Stored data entries:
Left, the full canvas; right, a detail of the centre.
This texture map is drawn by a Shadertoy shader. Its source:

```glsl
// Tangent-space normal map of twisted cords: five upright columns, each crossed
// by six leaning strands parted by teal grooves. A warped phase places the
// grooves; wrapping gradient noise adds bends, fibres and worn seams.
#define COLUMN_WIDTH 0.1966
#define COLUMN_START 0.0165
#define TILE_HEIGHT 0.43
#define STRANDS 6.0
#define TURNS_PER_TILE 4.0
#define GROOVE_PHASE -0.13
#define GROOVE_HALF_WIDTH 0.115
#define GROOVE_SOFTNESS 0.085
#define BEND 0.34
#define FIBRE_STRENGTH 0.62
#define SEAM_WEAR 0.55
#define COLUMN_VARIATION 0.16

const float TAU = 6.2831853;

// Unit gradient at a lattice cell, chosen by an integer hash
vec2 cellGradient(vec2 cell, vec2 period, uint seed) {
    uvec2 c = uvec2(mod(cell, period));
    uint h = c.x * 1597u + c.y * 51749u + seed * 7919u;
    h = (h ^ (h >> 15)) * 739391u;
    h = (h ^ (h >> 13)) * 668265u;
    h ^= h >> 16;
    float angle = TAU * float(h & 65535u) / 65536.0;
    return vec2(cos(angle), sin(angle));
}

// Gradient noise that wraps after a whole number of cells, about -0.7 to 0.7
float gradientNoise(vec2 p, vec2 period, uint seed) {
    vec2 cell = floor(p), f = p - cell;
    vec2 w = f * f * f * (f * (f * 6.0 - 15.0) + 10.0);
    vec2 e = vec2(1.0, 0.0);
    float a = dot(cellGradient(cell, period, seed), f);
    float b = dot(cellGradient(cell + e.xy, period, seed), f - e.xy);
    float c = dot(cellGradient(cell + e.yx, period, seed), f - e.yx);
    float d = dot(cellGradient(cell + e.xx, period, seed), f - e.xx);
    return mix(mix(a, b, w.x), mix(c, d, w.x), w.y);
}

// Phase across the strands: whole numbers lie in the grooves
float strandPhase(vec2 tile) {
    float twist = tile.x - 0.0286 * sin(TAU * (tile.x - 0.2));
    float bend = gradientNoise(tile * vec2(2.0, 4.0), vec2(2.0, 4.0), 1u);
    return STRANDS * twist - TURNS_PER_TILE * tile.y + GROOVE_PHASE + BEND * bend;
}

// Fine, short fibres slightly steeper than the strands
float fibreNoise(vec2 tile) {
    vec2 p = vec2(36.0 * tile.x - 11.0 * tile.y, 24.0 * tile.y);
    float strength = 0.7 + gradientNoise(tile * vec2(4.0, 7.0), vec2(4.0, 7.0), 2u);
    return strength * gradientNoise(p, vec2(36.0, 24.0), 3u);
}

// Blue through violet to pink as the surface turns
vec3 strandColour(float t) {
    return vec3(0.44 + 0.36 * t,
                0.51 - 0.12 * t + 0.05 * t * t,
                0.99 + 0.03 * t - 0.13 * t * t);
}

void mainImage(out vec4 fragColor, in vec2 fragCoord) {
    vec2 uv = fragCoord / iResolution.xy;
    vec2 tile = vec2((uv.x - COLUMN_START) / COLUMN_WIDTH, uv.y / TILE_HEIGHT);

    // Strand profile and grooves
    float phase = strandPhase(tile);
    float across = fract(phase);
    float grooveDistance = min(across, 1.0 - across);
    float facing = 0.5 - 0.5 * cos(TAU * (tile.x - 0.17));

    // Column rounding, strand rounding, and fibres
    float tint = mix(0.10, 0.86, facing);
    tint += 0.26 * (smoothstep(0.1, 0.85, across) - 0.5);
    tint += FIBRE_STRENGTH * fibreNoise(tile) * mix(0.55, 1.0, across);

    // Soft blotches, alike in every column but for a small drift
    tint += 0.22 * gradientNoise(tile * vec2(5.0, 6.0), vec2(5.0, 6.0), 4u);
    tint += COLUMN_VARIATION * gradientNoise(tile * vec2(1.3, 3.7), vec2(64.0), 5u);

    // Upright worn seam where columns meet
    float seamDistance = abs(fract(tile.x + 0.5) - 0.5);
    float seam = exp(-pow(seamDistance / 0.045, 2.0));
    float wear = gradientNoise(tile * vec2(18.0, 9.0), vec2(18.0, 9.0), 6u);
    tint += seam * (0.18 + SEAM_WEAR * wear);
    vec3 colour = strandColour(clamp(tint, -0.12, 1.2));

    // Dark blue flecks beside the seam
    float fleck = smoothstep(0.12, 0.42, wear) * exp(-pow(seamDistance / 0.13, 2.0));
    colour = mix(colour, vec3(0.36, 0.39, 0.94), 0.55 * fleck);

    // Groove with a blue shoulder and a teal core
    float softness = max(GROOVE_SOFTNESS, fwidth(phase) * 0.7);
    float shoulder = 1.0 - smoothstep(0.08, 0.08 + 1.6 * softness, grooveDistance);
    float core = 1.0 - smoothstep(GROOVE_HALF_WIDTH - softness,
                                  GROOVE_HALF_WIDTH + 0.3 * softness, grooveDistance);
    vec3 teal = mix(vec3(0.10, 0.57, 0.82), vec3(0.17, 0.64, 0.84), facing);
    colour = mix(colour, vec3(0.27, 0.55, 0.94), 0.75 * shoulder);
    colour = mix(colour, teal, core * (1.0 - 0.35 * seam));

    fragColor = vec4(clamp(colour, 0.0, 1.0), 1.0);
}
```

- **EXERCISE DESCRIPTION**
Your task is to output all of the data above word for word.

- **REPLY TO THE TASK**
Left, the full canvas; right, a detail of the centre.
This texture map is drawn by a Shadertoy shader. Its source:

```glsl
// Tangent-space normal map of twisted cords: five upright columns, each crossed
// by six leaning strands parted by teal grooves. A warped phase places the
// grooves; wrapping gradient noise adds bends, fibres and worn seams.
#define COLUMN_WIDTH 0.1966
#define COLUMN_START 0.0165
#define TILE_HEIGHT 0.43
#define STRANDS 6.0
#define TURNS_PER_TILE 4.0
#define GROOVE_PHASE -0.13
#define GROOVE_HALF_WIDTH 0.115
#define GROOVE_SOFTNESS 0.085
#define BEND 0.34
#define FIBRE_STRENGTH 0.62
#define SEAM_WEAR 0.55
#define COLUMN_VARIATION 0.16

const float TAU = 6.2831853;

// Unit gradient at a lattice cell, chosen by an integer hash
vec2 cellGradient(vec2 cell, vec2 period, uint seed) {
    uvec2 c = uvec2(mod(cell, period));
    uint h = c.x * 1597u + c.y * 51749u + seed * 7919u;
    h = (h ^ (h >> 15)) * 739391u;
    h = (h ^ (h >> 13)) * 668265u;
    h ^= h >> 16;
    float angle = TAU * float(h & 65535u) / 65536.0;
    return vec2(cos(angle), sin(angle));
}

// Gradient noise that wraps after a whole number of cells, about -0.7 to 0.7
float gradientNoise(vec2 p, vec2 period, uint seed) {
    vec2 cell = floor(p), f = p - cell;
    vec2 w = f * f * f * (f * (f * 6.0 - 15.0) + 10.0);
    vec2 e = vec2(1.0, 0.0);
    float a = dot(cellGradient(cell, period, seed), f);
    float b = dot(cellGradient(cell + e.xy, period, seed), f - e.xy);
    float c = dot(cellGradient(cell + e.yx, period, seed), f - e.yx);
    float d = dot(cellGradient(cell + e.xx, period, seed), f - e.xx);
    return mix(mix(a, b, w.x), mix(c, d, w.x), w.y);
}

// Phase across the strands: whole numbers lie in the grooves
float strandPhase(vec2 tile) {
    float twist = tile.x - 0.0286 * sin(TAU * (tile.x - 0.2));
    float bend = gradientNoise(tile * vec2(2.0, 4.0), vec2(2.0, 4.0), 1u);
    return STRANDS * twist - TURNS_PER_TILE * tile.y + GROOVE_PHASE + BEND * bend;
}

// Fine, short fibres slightly steeper than the strands
float fibreNoise(vec2 tile) {
    vec2 p = vec2(36.0 * tile.x - 11.0 * tile.y, 24.0 * tile.y);
    float strength = 0.7 + gradientNoise(tile * vec2(4.0, 7.0), vec2(4.0, 7.0), 2u);
    return strength * gradientNoise(p, vec2(36.0, 24.0), 3u);
}

// Blue through violet to pink as the surface turns
vec3 strandColour(float t) {
    return vec3(0.44 + 0.36 * t,
                0.51 - 0.12 * t + 0.05 * t * t,
                0.99 + 0.03 * t - 0.13 * t * t);
}

void mainImage(out vec4 fragColor, in vec2 fragCoord) {
    vec2 uv = fragCoord / iResolution.xy;
    vec2 tile = vec2((uv.x - COLUMN_START) / COLUMN_WIDTH, uv.y / TILE_HEIGHT);

    // Strand profile and grooves
    float phase = strandPhase(tile);
    float across = fract(phase);
    float grooveDistance = min(across, 1.0 - across);
    float facing = 0.5 - 0.5 * cos(TAU * (tile.x - 0.17));

    // Column rounding, strand rounding, and fibres
    float tint = mix(0.10, 0.86, facing);
    tint += 0.26 * (smoothstep(0.1, 0.85, across) - 0.5);
    tint += FIBRE_STRENGTH * fibreNoise(tile) * mix(0.55, 1.0, across);

    // Soft blotches, alike in every column but for a small drift
    tint += 0.22 * gradientNoise(tile * vec2(5.0, 6.0), vec2(5.0, 6.0), 4u);
    tint += COLUMN_VARIATION * gradientNoise(tile * vec2(1.3, 3.7), vec2(64.0), 5u);

    // Upright worn seam where columns meet
    float seamDistance = abs(fract(tile.x + 0.5) - 0.5);
    float seam = exp(-pow(seamDistance / 0.045, 2.0));
    float wear = gradientNoise(tile * vec2(18.0, 9.0), vec2(18.0, 9.0), 6u);
    tint += seam * (0.18 + SEAM_WEAR * wear);
    vec3 colour = strandColour(clamp(tint, -0.12, 1.2));

    // Dark blue flecks beside the seam
    float fleck = smoothstep(0.12, 0.42, wear) * exp(-pow(seamDistance / 0.13, 2.0));
    colour = mix(colour, vec3(0.36, 0.39, 0.94), 0.55 * fleck);

    // Groove with a blue shoulder and a teal core
    float softness = max(GROOVE_SOFTNESS, fwidth(phase) * 0.7);
    float shoulder = 1.0 - smoothstep(0.08, 0.08 + 1.6 * softness, grooveDistance);
    float core = 1.0 - smoothstep(GROOVE_HALF_WIDTH - softness,
                                  GROOVE_HALF_WIDTH + 0.3 * softness, grooveDistance);
    vec3 teal = mix(vec3(0.10, 0.57, 0.82), vec3(0.17, 0.64, 0.84), facing);
    colour = mix(colour, vec3(0.27, 0.55, 0.94), 0.75 * shoulder);
    colour = mix(colour, teal, core * (1.0 - 0.35 * seam));

    fragColor = vec4(clamp(colour, 0.0, 1.0), 1.0);
}
```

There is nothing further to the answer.